Coastal areas would also likely be more prone to severe damage during bad storms, Thompson said — a reality that sinks deep for Connecticut residents who experienced two uncharacteristically damaging storms last year with Tropical Storm Irene and the Halloween nor’easter.
This year, state lawmakers passed legislation that updated the 32-year-old Coastal Management Act by requiring, among other things, that towns consider rising sea levels when planning coastal development to address receding shorelines, or what’s known as shoreline armoring.
“Cities in the hot spot, like Norfolk, New York and Boston, already experience damaging floods during relatively low intensity storms,” wrote Dr. Asbury Sallenger, a U.S. Geological Survey oceanographer. “Ongoing accelerated sea level rise in the hot spot will make coastal cities and surrounding areas increasingly vulnerable to flooding by adding to the height that storm surge and breaking waves reach on the coast.”
The U.S. Geological Survey report noted that the sea level rise in the northeast could be tied to changes in water temperature, salinity and density in the subpolar north Atlantic, which in turn affect ocean currents and eventually sea levels.
“Many people mistakenly think that the rate of sea level rise is the same everywhere as glaciers and ice caps melt, increasing the volume of ocean water, but other effects can be as large or larger than the so-called ‘eustatic’ rise,” Marcia McNutt, director of the U.S. Geological Survey, said in a press release. “As demonstrated in this study, regional oceanographic contributions must be taken into account in planning for what happens to coastal property.”
Thompson noted that thermal expansion is the culprit for most increases of sea level — as oceans warm, the volume expands as the water particles move faster. While the jury is still out on the effect of anthropogenic global warming, most scientists agree that human beings have caused most of the global warming over the past 50 years, according to the Intergovernmental Panel on Climate Change.
Many environmentalists say residents can reduce their carbon footprint by driving more fuel-efficient cars, carpooling or taking public transportation, buying locally grown food and consuming products made by companies that have a sustainable and eco-friendly business models.
In the meantime, however, coastlines continue to recede. Thompson said he’s heard numerous stories about homeowners who lament their loss of land to the rising sea. Connecticut property owners have a little more flexibility to protect their coastal land with the new legislation, but ultimately nature can not be controlled.
Wetlands are some of the most biodiverse areas on the planet and act as carbon sinks, provide protection from floods and storms and regulate sediment transport, which contributes to land formation and coastal zone stability, according to a European report. They also help to replenish groundwater, retain and export nutrients, provide wetland products, offer locations for recreation and tourism, and regulate climate both locally and globally.
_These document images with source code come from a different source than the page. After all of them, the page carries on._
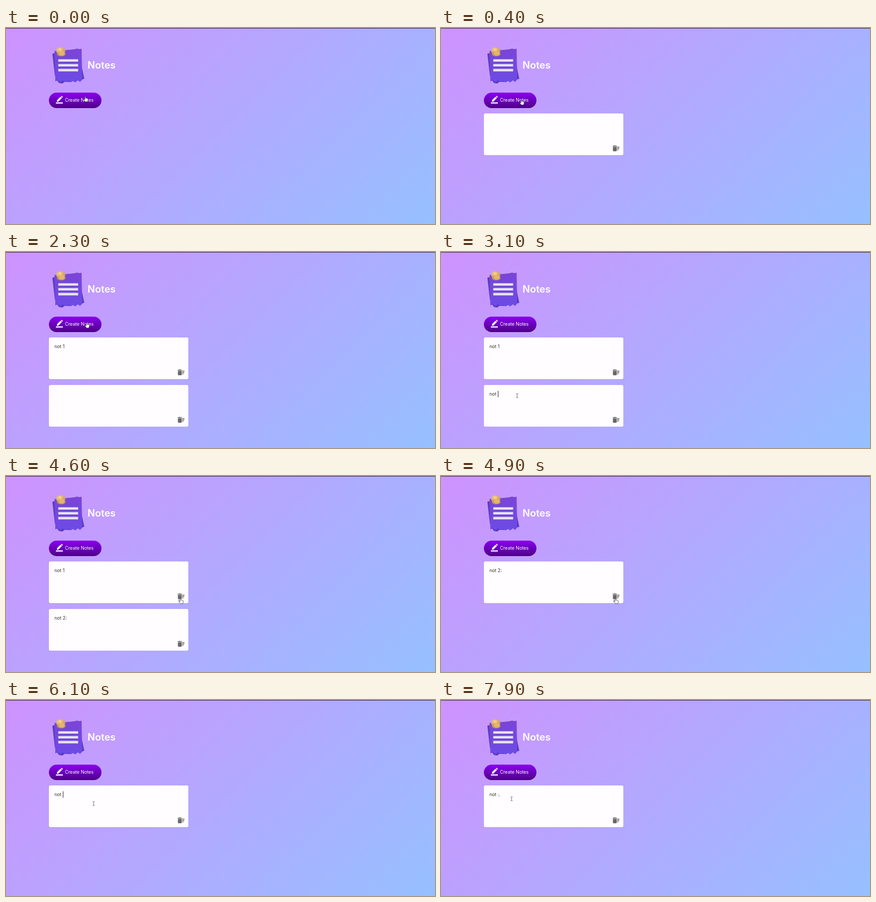
An HTML page that plays this animation: 800 px wide and 367 px high, repeating every 8000 ms.

```html
<!DOCTYPE html>
<html lang="en">
<head>
<meta charset="utf-8">
<title>Notes</title>
<style>
  html, body { margin: 0; width: 100%; height: 100%; overflow: hidden; }
  #stage {
    position: relative; width: 800px; height: 367px; overflow: hidden;
    background: linear-gradient(135deg, #ce92fe, #96c0ff);
    font-family: Inter, "Open Sans", sans-serif; font-size: 8.6px; line-height: 12px;
  }
  #stage > * { position: absolute; }
  #bar { left: 0; top: 0; width: 800px; height: 1.2px; background: #39363b; }
  h1 { left: 152px; top: 57px; margin: 0; color: #fff; font-size: 18.4px; font-weight: 600; line-height: 25px; }
  #create {
    left: 80px; top: 121px; width: 98px; height: 29px; border-radius: 15px;
    background: linear-gradient(#8a00f2, #4e0086); color: #fff;
  }
  #create span { position: absolute; left: 30px; top: 8px; white-space: pre; }
  .note { left: 80px; width: 260px; height: 78px; border-radius: 3px; background: #fffdff; color: #333; }
  .note span { position: absolute; left: 10.2px; top: 11px; white-space: pre; }
  .note i { position: absolute; left: 100%; top: 0; width: .7px; height: 11.5px; background: #333; }
  .note svg { position: absolute; left: 239px; top: 59px; }
  #art { left: 0; top: 0; }
</style>
</head>
<body>
<div id="stage">
  <div id="bar"></div>
  <h1>Notes</h1>
  <div id="create"><span>Create Notes</span></div>
  <div class="note" style="top:160px"></div>
  <div class="note" style="top:249px"></div>
  <svg id="art" width="800" height="367">
    <defs>
      <linearGradient id="paper" x2="0" y2="1"><stop stop-color="#7a45d6"/><stop offset="1" stop-color="#6c4be6"/></linearGradient>
      <radialGradient id="gold" cx=".4" cy=".3"><stop stop-color="#f6d79a"/><stop offset="1" stop-color="#d3a05a"/></radialGradient>
    </defs>
    <path fill="#5a3cc4" d="M86.500 48 134 38.500 146 95 140 97 135 96 120 101 109 101 105 104 99 103 95 98 91 88Z"/>
    <path fill="url(#paper)" d="M90.500 43 141 39 142 97 138 101 134 98 129 102 125 99 120 102 116 99 111 101 106 98 101 101 97 98 92 100Z"/>
    <path stroke="#e7e2f4" stroke-width="4.600" d="M97.500 60.700h37M97.500 69.800h37M97.500 78.900h37"/>
    <ellipse cx="103" cy="48.500" rx="8" ry="4.500" fill="#c9964f"/>
    <ellipse cx="102" cy="42.800" rx="8.800" ry="6.600" fill="url(#gold)"/>
    <ellipse cx="104" cy="47.500" rx="5.500" ry="4" fill="#e2b570"/>
    <path fill="#fff" d="M95 138v-2.700l6.600-6.600 2.600 2.600-6.700 6.700ZM102.300 128l.9-.8q.5-.4 1 0l1.500 1.600q.4.500 0 1l-.8.800ZM93 139.300h13v2.200H93Z"/>
    <g id="pointers" stroke-linejoin="round">
      <path id="hand" fill="#fff" stroke="#333" stroke-width=".7" d="M-.8 6V.8Q0-.4.8.8V3.500Q1.700 3 2.300 3.800 3.200 3.300 3.700 4.200 4.900 3.900 5 5V7Q4.500 8.500 4 10H-.3L-2.900 6.600Q-3-.0 -2.900 6.200-2.200 5-.8 6Z"/>
      <path id="arrow" fill="#fff" stroke="#333" stroke-width=".7" d="M0 0V7L1.700 5.500 2.800 8 4 7.400 2.900 5H5Z"/>
      <path id="beam" fill="none" stroke="#555" stroke-width=".8" d="M-2-3.600H-.6L0-3.100.6-3.600H2M0-3.100V3.100M-2 3.600H-.6L0 3.100.6 3.600H2"/>
    </g>
  </svg>
</div>
<script>
const LOOP = 8000, TICK = 100;

// Start time, then the text of each note; a trailing "|" marks the focused one.
const edits = [
  [0],
  [400, ""], [600, "|"], [800, "n|"], [900, "no|"], [1000, "not|"], [1100, "not |"], [1300, "not 1|"],
  [2200, "not 1"], [2300, "not 1", ""], [2800, "not 1", "|"],
  [2900, "not 1", "n|"], [3000, "not 1", "no|"], [3100, "not 1", "not |"],
  [3300, "not 1", "not 2|"], [3600, "not 1", "not 2:|"], [4400, "not 1", "not 2:"],
  [4800, "not 2:"], [5000],
  [5600, ""], [5800, "|"], [5900, "n|"], [6000, "no|"], [6100, "not |"],
  [6500, "not :|"], [7300, "not :.|"]
];

// Time, x, y and the pointer shape used from then on.
const moves = [
  [0, 148, 128, "hand"], [400, 150, 134, "hand"], [500, 156, 164, "beam"], [600, 162, 188, "beam"],
  [1600, 162, 188, "beam"], [1900, 156, 156, "arrow"], [2000, 151, 134, "hand"], [2500, 150, 131, "hand"],
  [2600, 149, 150, "arrow"], [2700, 145, 215, "beam"], [2800, 142, 269, "beam"],
  [3700, 142, 269, "beam"], [4000, 225, 243, "arrow"], [4200, 305, 230, "beam"], [4400, 325.5, 229, "hand"],
  [5000, 325.5, 229, "hand"], [5100, 285, 206, "arrow"], [5300, 169.5, 147, "arrow"],
  [5400, 151, 134, "hand"], [5600, 151, 134, "hand"], [5700, 158, 170, "beam"], [5800, 163.5, 194, "beam"],
  [6200, 163.5, 194, "beam"], [7000, 140, 185, "beam"], [7900, 131.7, 185, "beam"]
];

const noteBoxes = [...document.querySelectorAll(".note")];
const pointers = document.getElementById("pointers");
const trash = `<svg width="16" height="14" fill="#666">
  <path d="M1 1.400h2.500l.5-.7h2.200l.5.700h2.500v1.400H1ZM1.600 3.500h7V10.500q0 1.200-1.200 1.200H2.800Q1.600 11.700 1.600 10.500Z"/>
  <path d="M9.300 3.500h4.600v1.400H9.300ZM9.300 6.100h3.900v1.400H9.300ZM9.300 8.700h2.500v1.400H9.300Z"/></svg>`;

const indexAt = (steps, t) => steps.findLastIndex(step => step[0] <= t);

function noteContent(text, caretOn) {
  const caret = text.endsWith("|") && caretOn ? "<i></i>" : "";
  return `<span>${text.replace("|", "")}${caret}</span>${trash}`;
}

function drawNotes(t) {
  const [start, ...texts] = edits[indexAt(edits, t)];
  const caretOn = (t - start) % 1000 < 500;
  noteBoxes.forEach((box, i) => {
    const shown = i < texts.length;
    box.style.display = shown ? "" : "none";
    if (shown) box.innerHTML = noteContent(texts[i], caretOn);
  });
}

function drawPointer(t) {
  const i = indexAt(moves, t);
  const [t0, x0, y0, shape] = moves[i];
  const [t1, x1, y1] = moves[i + 1] || [LOOP, x0, y0];
  const k = (t - t0) / (t1 - t0);
  pointers.setAttribute("transform", `translate(${x0 + (x1 - x0) * k} ${y0 + (y1 - y0) * k})`);
  for (const pointer of pointers.children) pointer.style.display = pointer.id === shape ? "" : "none";
}

const startTime = performance.now();
let lastTick = -1;

function frame() {
  const elapsed = (performance.now() - startTime) % LOOP;
  const t = Math.floor(elapsed / TICK) * TICK;
  if (t !== lastTick) {
    drawNotes(t);
    drawPointer(t);
    lastTick = t;
  }
  requestAnimationFrame(frame);
}
frame();
</script>
</body>
</html>
```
Nearly 9 million people live in the sound watershed, and the sound contributes roughly $8 billion annually to the regional economy through commercial and recreational activities, according to the Long Island Sound Study program.
Originally published in The Darien Times.